Material for this exercise START

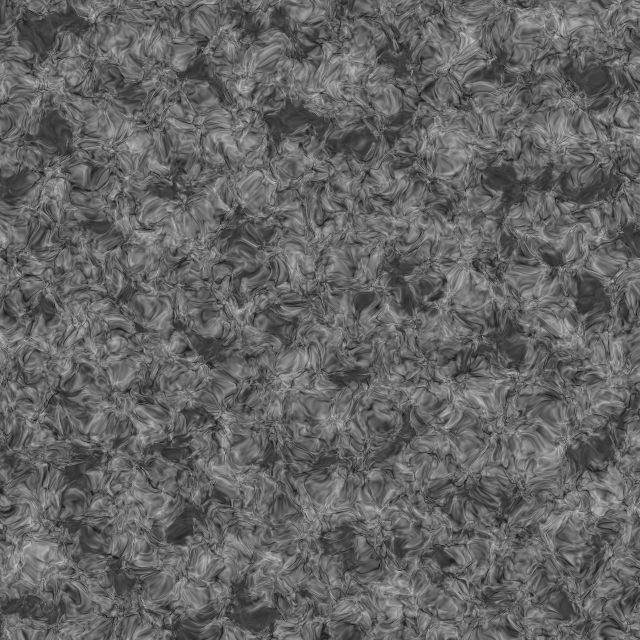
This texture is drawn by a Shadertoy shader. Its source:

```glsl
// Rough grey stone: torn cloudy patches, fibrous grain, thin dark cracks and pale veins.

float hash(vec2 cell) {
    vec3 h = fract(vec3(cell.xyx) * vec3(0.1031, 0.1030, 0.0973));
    h += dot(h, h.yzx + 33.33);
    return fract((h.x + h.y) * h.z);
}

float cornerSlope(vec2 cell, vec2 corner, vec2 f) {
    float angle = 6.2832 * hash(cell + corner);
    return dot(vec2(cos(angle), sin(angle)), f - corner);
}

// Gradient noise, roughly -0.7 to 0.7
float noise(vec2 p) {
    vec2 cell = floor(p), f = p - cell;
    vec2 w = f * f * f * (f * (f * 6.0 - 15.0) + 10.0);
    float low = mix(cornerSlope(cell, vec2(0, 0), f), cornerSlope(cell, vec2(1, 0), f), w.x);
    float high = mix(cornerSlope(cell, vec2(0, 1), f), cornerSlope(cell, vec2(1, 1), f), w.x);
    return mix(low, high, w.y);
}

float fbm(vec2 p, int octaves, float gain) {
    float sum = 0.0, amp = 1.0;
    for (int i = 0; i < octaves; i++) {
        sum += amp * noise(p);
        p = mat2(1.6, 1.2, -1.2, 1.6) * p + 17.3;
        amp *= gain;
    }
    return sum;
}

// Folds the plane at several scales, which shears the grain into short fibres
vec2 crumple(vec2 p) {
    float freq = 17.0;
    for (int i = 0; i < 3; i++) {
        vec2 q = p * freq;
        p += 0.42 / freq * vec2(noise(q + 31.7), noise(q + 74.1));
        freq *= 2.1;
    }
    return p;
}

// Thin broken lines along the zero contours of noise, at three scales
float veins(vec2 p, float width) {
    float lines = 0.0, amp = 1.0;
    for (int i = 0; i < 3; i++) {
        float line = 1.0 - smoothstep(0.0, width, abs(noise(p)));
        float broken = smoothstep(-0.05, 0.25, noise(p * 0.6 + 53.0));
        lines = max(lines, amp * line * broken);
        p = mat2(1.5, 1.1, -1.1, 1.5) * p + 9.1;
        width *= 1.5;
        amp *= 0.85;
    }
    return lines;
}

void mainImage(out vec4 fragColor, in vec2 fragCoord) {
    vec2 uv = fragCoord / iResolution.y;
    vec2 p = crumple(uv + 3.0);

    // Broad light and dark areas, and the fine fibrous grain
    float cloud = fbm(p * 12.0, 4, 0.55);
    float grain = fbm(p * 58.0 + 40.0, 3, 0.85);
    float tone = 0.405 + 0.18 * cloud + 0.21 * grain;

    // Dark cracks and pale filaments
    tone -= 0.17 * veins(p * 21.0 + 11.0, 0.06);
    tone += 0.10 * veins(p * 34.0 + 83.0, 0.08);

    // Smooth dark hollows with torn edges
    float hollow = 1.0 - smoothstep(-0.50, -0.26, cloud + 0.12 * grain);
    tone = mix(tone, 0.235 + 0.05 * grain, 0.85 * hollow);

    fragColor = vec4(vec3(clamp(tone, 0.13, 0.72)), 1.0);
}
```
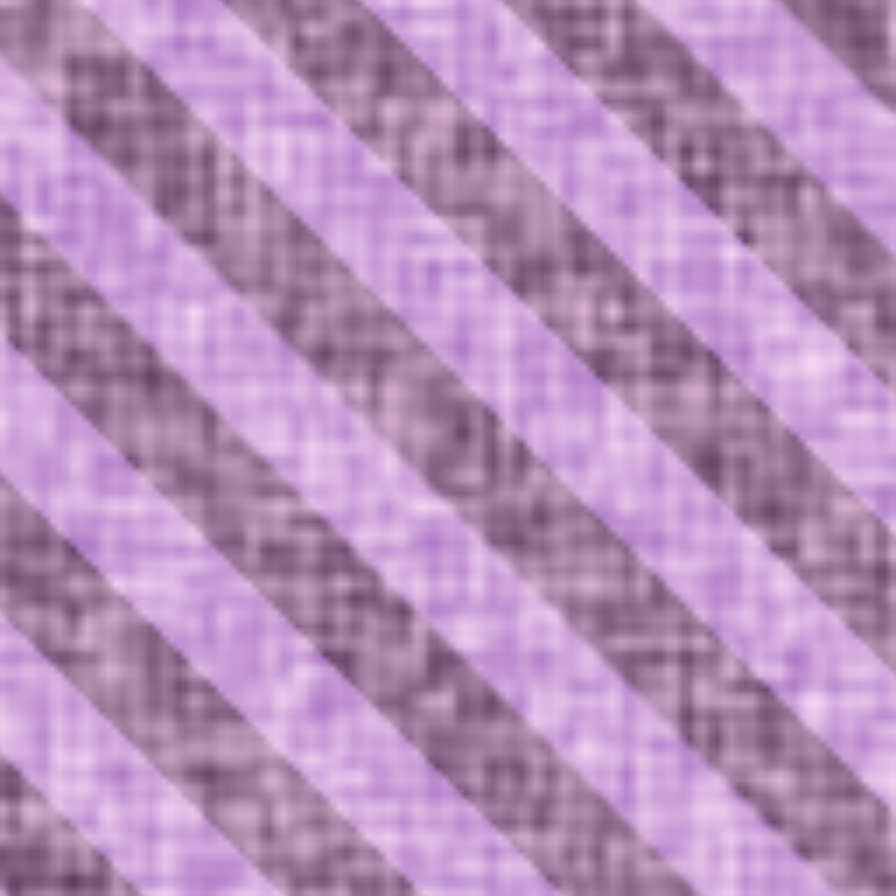
This pattern is drawn by a Shadertoy shader. Its source:

```glsl
// Diagonal mauve and lilac stripes on a coarse woven cloth.

float hash(vec2 p) {
    vec3 q = fract(p.xyx * vec3(0.1031, 0.1030, 0.0973));
    q += dot(q, q.yzx + 33.33);
    return fract((q.x + q.y) * q.z);
}

float valueNoise(vec2 p) {
    vec2 cell = floor(p), f = fract(p);
    f = f * f * (3.0 - 2.0 * f);
    float low = mix(hash(cell), hash(cell + vec2(1, 0)), f.x);
    float high = mix(hash(cell + vec2(0, 1)), hash(cell + vec2(1, 1)), f.x);
    return mix(low, high, f.y);
}

// Threads running across and down: uneven strokes over an even pitch
float weave(vec2 uv) {
    float weft = valueNoise(uv * vec2(23.0, 60.0) + 7.0);
    float warp = valueNoise(uv * vec2(60.0, 23.0) + 91.0);
    vec2 pitch = 0.5 + 0.5 * cos(6.2832 * 32.0 * uv);
    float threads = 0.5 * mix(weft + warp, pitch.x + pitch.y, 0.2);
    return 0.5 + 1.2 * (threads - 0.5);
}

vec3 stripedCloth(vec2 uv) {
    float cloth = weave(uv);

    // Distance from the nearest dark stripe's centre
    float period = 0.31;
    float across = uv.x + uv.y - 1.0146;
    float dist = abs(fract(across / period + 0.5) - 0.5) * period;
    float lilacMask = smoothstep(0.073, 0.081, dist);

    // Each dye has its own shadow and highlight
    vec3 mauve = mix(vec3(0.36, 0.23, 0.36), vec3(0.88, 0.73, 0.86), cloth);
    vec3 lilac = mix(vec3(0.67, 0.46, 0.77), vec3(0.96, 0.84, 0.95), cloth);
    return mix(mauve, lilac, lilacMask);
}

void mainImage(out vec4 fragColor, in vec2 fragCoord) {
    // Blend the four nearest stitches, so stripe edges step softly
    float stitches = 128.0;
    vec2 grid = fragCoord / iResolution.xy * stitches - 0.5;
    vec2 corner = floor(grid), f = grid - corner;
    vec3 color = vec3(0.0);
    for (int i = 0; i < 4; i++) {
        vec2 offset = vec2(i % 2, i / 2);
        vec2 weight = mix(1.0 - f, f, offset);
        color += weight.x * weight.y * stripedCloth((corner + offset + 0.5) / stitches);
    }
    fragColor = vec4(color, 1.0);
}
```
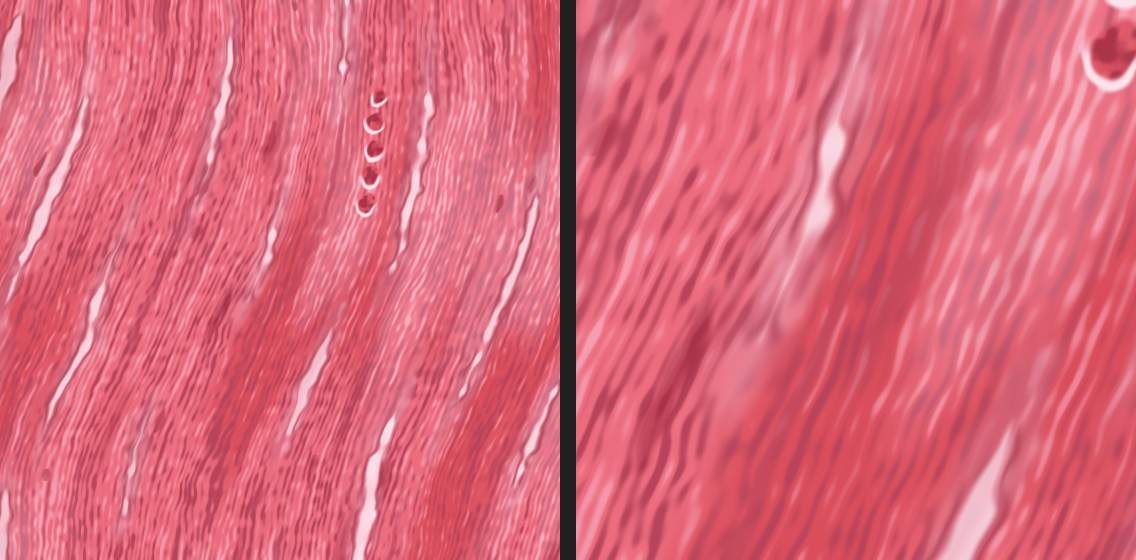
Left, the full canvas; right, a detail of the centre.
This texture is drawn by a Shadertoy shader. Its source:

```glsl
// Stained muscle tissue: wavy pink fibres with pale clefts, dark nuclei and a small capillary.
#define BEND 0.27
#define FIBRE_FREQ 100.0
#define BUNDLE_FREQ 40.0
#define RIPPLE 0.0045
#define CONTRAST 1.15
#define CLEFTS 17
#define NUCLEI 18
#define CELLS 5
#define FLOW_SPAN 1.30

const vec3 ROSE   = vec3(0.925, 0.425, 0.495);
const vec3 RED    = vec3(0.855, 0.305, 0.360);
const vec3 PLUM   = vec3(0.720, 0.265, 0.355);
const vec3 MAUVE  = vec3(0.800, 0.430, 0.525);
const vec3 BLUSH  = vec3(0.960, 0.610, 0.690);
const vec3 WHITE  = vec3(0.985, 0.890, 0.925);
const vec3 NUCLEUS = vec3(0.600, 0.140, 0.230);

float hash(vec2 p) {
    vec3 q = fract(p.xyx * vec3(0.1031, 0.1030, 0.0973));
    q += dot(q, q.yzx + 33.33);
    return fract((q.x + q.y) * q.z);
}

float noise(vec2 p) {
    vec2 i = floor(p), f = fract(p);
    f = f * f * (3.0 - 2.0 * f);
    return mix(mix(hash(i), hash(i + vec2(1, 0)), f.x),
               mix(hash(i + vec2(0, 1)), hash(i + vec2(1, 1)), f.x), f.y);
}

// Straightens the bent fibres: x runs across them, y runs down along them.
vec2 flowCoords(vec2 uv) {
    float down = 1.0 - uv.y;
    float across = uv.x + BEND * smoothstep(0.05, 1.15, down + 0.25 * (0.5 - uv.x));
    vec2 p = vec2(across, down);
    p.x += 0.018 * (noise(p * vec2(6.0, 5.0) + 3.0) - 0.5);
    p.x += RIPPLE * (noise(p * vec2(26.0, 36.0)) - 0.5);
    return p;
}

// Signed distance to a slit that tapers at both ends; taper is 1 at its middle.
float slit(vec2 q, float halfLength, float halfWidth, out float taper) {
    taper = 1.0 - q.y * q.y / (halfLength * halfLength);
    return abs(q.x) - halfWidth * taper;
}

vec3 fibres(vec2 p) {
    // Fine lines with drifting phase, broken up by strands and speckle.
    float phase = FIBRE_FREQ * p.x + 2.2 * noise(p * vec2(22.0, 7.0) + 83.0);
    float line = 0.5 + 0.5 * sin(6.2832 * phase);
    float strand = noise(p * vec2(FIBRE_FREQ * 1.5, 9.0) + 37.0);
    float bundle = noise(p * vec2(BUNDLE_FREQ, 2.5) + 11.0);
    float grain = noise(p * vec2(FIBRE_FREQ * 1.7, 75.0) + 71.0);

    float redness = 0.6 * noise(p * vec2(5.0, 3.0) + 5.0) + 0.4 * noise(p * vec2(19.0, 4.0));
    float paleness = 0.6 * noise(p * vec2(7.0, 2.5) + 53.0) + 0.4 * noise(p * vec2(26.0, 4.0) + 9.0);
    float loose = smoothstep(0.46, 0.72, paleness);
    float red = smoothstep(0.38, 0.64, redness) * (1.0 - 0.7 * loose);

    float tone = 0.20 * line + 0.37 * strand + 0.13 * bundle + 0.30 * grain;
    tone = 0.5 + (tone - 0.5) * CONTRAST * mix(1.0, 0.8, red);

    vec3 body = mix(ROSE, RED, red);
    body = mix(body, BLUSH, 0.28 * loose);
    vec3 shade = mix(PLUM, MAUVE, loose);
    vec3 col = mix(shade, body, smoothstep(0.22, 0.52, tone));
    float shine = smoothstep(0.56, 0.84, tone + 0.05 * loose);
    col = mix(col, mix(BLUSH, WHITE, 0.35 * loose), shine * mix(0.9, 0.7, red));

    // Long dark seams between bundles.
    float seam = noise(p * vec2(75.0, 4.0) + 97.0);
    return mix(col, PLUM, 0.6 * smoothstep(0.72, 0.95, seam));
}

vec3 addClefts(vec3 col, vec2 p) {
    float ragged = noise(p * vec2(85.0, 50.0) + 19.0);
    float streak = noise(p * vec2(110.0, 20.0) + 41.0);
    float wander = 0.014 * (noise(vec2(p.x * 3.0, p.y * 13.0)) - 0.5);
    float open = 0.0, rim = 0.0, halo = 0.0;
    for (int i = 0; i < CLEFTS; i++) {
        float k = float(i);
        vec3 r = vec3(hash(vec2(k, 2.0)), hash(vec2(k, 5.0)), hash(vec2(k, 9.0)));
        vec2 centre = vec2((k + 0.7 * r.x) / float(CLEFTS) * FLOW_SPAN, fract(k * 0.618 + 0.12));
        float halfLength = mix(0.09, 0.21, r.y);
        float taper, reach;
        vec2 q = p - centre + vec2(wander, 0.0);
        float d = slit(q, halfLength, mix(0.004, 0.014, r.z), taper);
        d += 0.010 * (ragged - 0.42);
        float fringe = slit(q, halfLength * 1.6, 0.016, reach) + 0.020 * (streak - 0.5);
        float strength = mix(0.65, 1.0, hash(vec2(k, 13.0)));
        float ends = smoothstep(0.0, 0.3, taper);
        float edge = (d - 0.005) / 0.003;
        open = max(open, strength * ends * (1.0 - smoothstep(-0.003, 0.0025, d)));
        rim = max(rim, ends * exp(-edge * edge));
        halo = max(halo, smoothstep(0.0, 0.5, reach) * (1.0 - smoothstep(-0.008, 0.014, fringe)));
    }
    vec3 fray = mix(MAUVE, mix(BLUSH, WHITE, 0.45), smoothstep(0.25, 0.75, 0.5 * (streak + ragged)));
    col = mix(col, fray, 0.5 * halo);
    col = mix(col, PLUM * 0.95, 0.75 * rim * smoothstep(0.2, 0.6, streak));
    return mix(col, mix(WHITE, BLUSH, 0.35 * ragged), open);
}

vec3 addNuclei(vec3 col, vec2 p) {
    float rough = 0.006 * (noise(p * vec2(90.0, 60.0)) - 0.5);
    for (int i = 0; i < NUCLEI; i++) {
        float k = float(i);
        vec2 centre = vec2(hash(vec2(k, 21.0)) * FLOW_SPAN, hash(vec2(k, 27.0)));
        float size = hash(vec2(k, 33.0));
        float taper;
        float d = rough + slit(p - centre, mix(0.012, 0.07, size * size), mix(0.004, 0.010, size), taper);
        float cover = (1.0 - smoothstep(-0.004, 0.003, d)) * smoothstep(0.0, 0.3, taper);
        col = mix(col, NUCLEUS, cover * mix(0.35, 0.75, hash(vec2(k, 39.0))));
    }
    return col;
}

// A file of round cells, each partly wrapped by a bright crescent.
vec3 addCapillary(vec3 col, vec2 p) {
    float rough = 0.006 * (noise(p * 75.0) - 0.5);
    for (int i = 0; i < CELLS; i++) {
        float k = float(i);
        vec2 q = p - vec2(0.69 + 0.012 * (hash(vec2(k, 45.0)) - 0.5), 0.17 + 0.048 * k);
        float d = length(q * vec2(1.25, 0.9)) - mix(0.011, 0.017, hash(vec2(k, 51.0))) + rough;
        float ring = 1.0 - smoothstep(0.001, 0.005, abs(d - 0.003));
        float crescent = smoothstep(-0.4, 0.7, cos(atan(q.y, q.x) - 2.2 * hash(vec2(k, 57.0))));
        vec3 inside = mix(NUCLEUS, RED, smoothstep(0.3, 0.8, noise(p * 150.0)));
        col = mix(col, inside, 0.8 * (1.0 - smoothstep(-0.004, 0.002, d)));
        col = mix(col, WHITE, ring * crescent);
    }
    return col;
}

void mainImage(out vec4 fragColor, in vec2 fragCoord) {
    vec2 p = flowCoords(fragCoord / iResolution.y);
    vec3 col = addClefts(fibres(p), p);
    fragColor = vec4(addCapillary(addNuclei(col, p), p), 1.0);
}
```
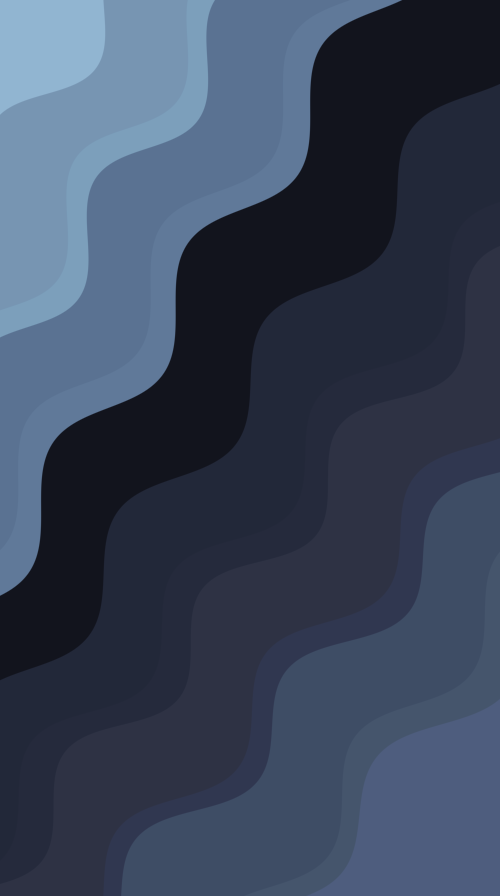
A Shadertoy shader for this background:

```glsl
// Thirteen flat bands, from pale blue through black to slate, cross the canvas
// diagonally. Each border is a cosine wave along a tilted axis, and the bands
// are layered in order with a blend one pixel wide.

const int EDGE_COUNT = 12;
const float WAVE_HEIGHT = 0.0295;           // in canvas heights
const vec2 ACROSS = vec2(0.82, 0.573);      // from top left to bottom right
const vec2 ALONG = vec2(-0.573, 0.82);      // from top right to bottom left
const float TAU = 6.28319;

// Position across the bands, and how much it drifts along them
const vec2 PLACE[EDGE_COUNT] = vec2[EDGE_COUNT](
    vec2(0.102, 0.0), vec2(0.198, 0.02), vec2(0.229, 0.02),
    vec2(0.321, 0.005), vec2(0.3555, 0.015), vec2(0.482, -0.045),
    vec2(0.5885, -0.085), vec2(0.628, -0.09), vec2(0.729, -0.09),
    vec2(0.772, -0.12), vec2(0.850, -0.055), vec2(0.917, -0.13));

// Position of one crest along the bands, and the wavelength
const vec2 WAVE[EDGE_COUNT] = vec2[EDGE_COUNT](
    vec2(0.0, 0.228), vec2(0.217, 0.241), vec2(0.2215, 0.240),
    vec2(0.232, 0.260), vec2(0.237, 0.268), vec2(0.2565, 0.269),
    vec2(0.2825, 0.249), vec2(0.289, 0.237), vec2(0.297, 0.256),
    vec2(0.302, 0.251), vec2(0.316, 0.258), vec2(0.3125, 0.271));

const vec3 PALE = vec3(0.57, 0.71, 0.82);

// Fill after each border
const vec3 FILL[EDGE_COUNT] = vec3[EDGE_COUNT](
    vec3(0.465, 0.585, 0.70), vec3(0.485, 0.625, 0.735),
    vec3(0.352, 0.446, 0.572), vec3(0.375, 0.475, 0.60),
    vec3(0.07, 0.078, 0.115), vec3(0.135, 0.157, 0.225),
    vec3(0.145, 0.165, 0.235), vec3(0.18, 0.197, 0.268),
    vec3(0.19, 0.215, 0.315), vec3(0.242, 0.303, 0.397),
    vec3(0.272, 0.333, 0.425), vec3(0.305, 0.365, 0.495));

// Approximate signed distance to a wavy border, positive past it
float borderDistance(vec2 p, vec2 place, vec2 wave) {
    float s = dot(p, ALONG);
    float frequency = TAU / wave.y;
    float angle = (s - wave.x) * frequency;
    float border = place.x + place.y * s + WAVE_HEIGHT * cos(angle);
    float slope = place.y - WAVE_HEIGHT * frequency * sin(angle);
    return (dot(p, ACROSS) - border) / sqrt(1.0 + slope * slope);
}

void mainImage(out vec4 fragColor, in vec2 fragCoord) {
    // Height units, measured from the top left corner
    float pixel = 1.0 / iResolution.y;
    vec2 p = vec2(fragCoord.x, iResolution.y - fragCoord.y) * pixel;

    // Layer the bands from top left to bottom right
    vec3 color = PALE;
    for (int i = 0; i < EDGE_COUNT; i++) {
        float d = borderDistance(p, PLACE[i], WAVE[i]);
        color = mix(color, FILL[i], smoothstep(-0.75 * pixel, 0.75 * pixel, d));
    }
    fragColor = vec4(color, 1.0);
}
```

Material for this exercise END

[Task goal]
Pull every line containing "pitch" out of the material and copy it.

[Result]
// Threads running across and down: uneven strokes over an even pitch
    vec2 pitch = 0.5 + 0.5 * cos(6.2832 * 32.0 * uv);
    float threads = 0.5 * mix(weft + warp, pitch.x + pitch.y, 0.2);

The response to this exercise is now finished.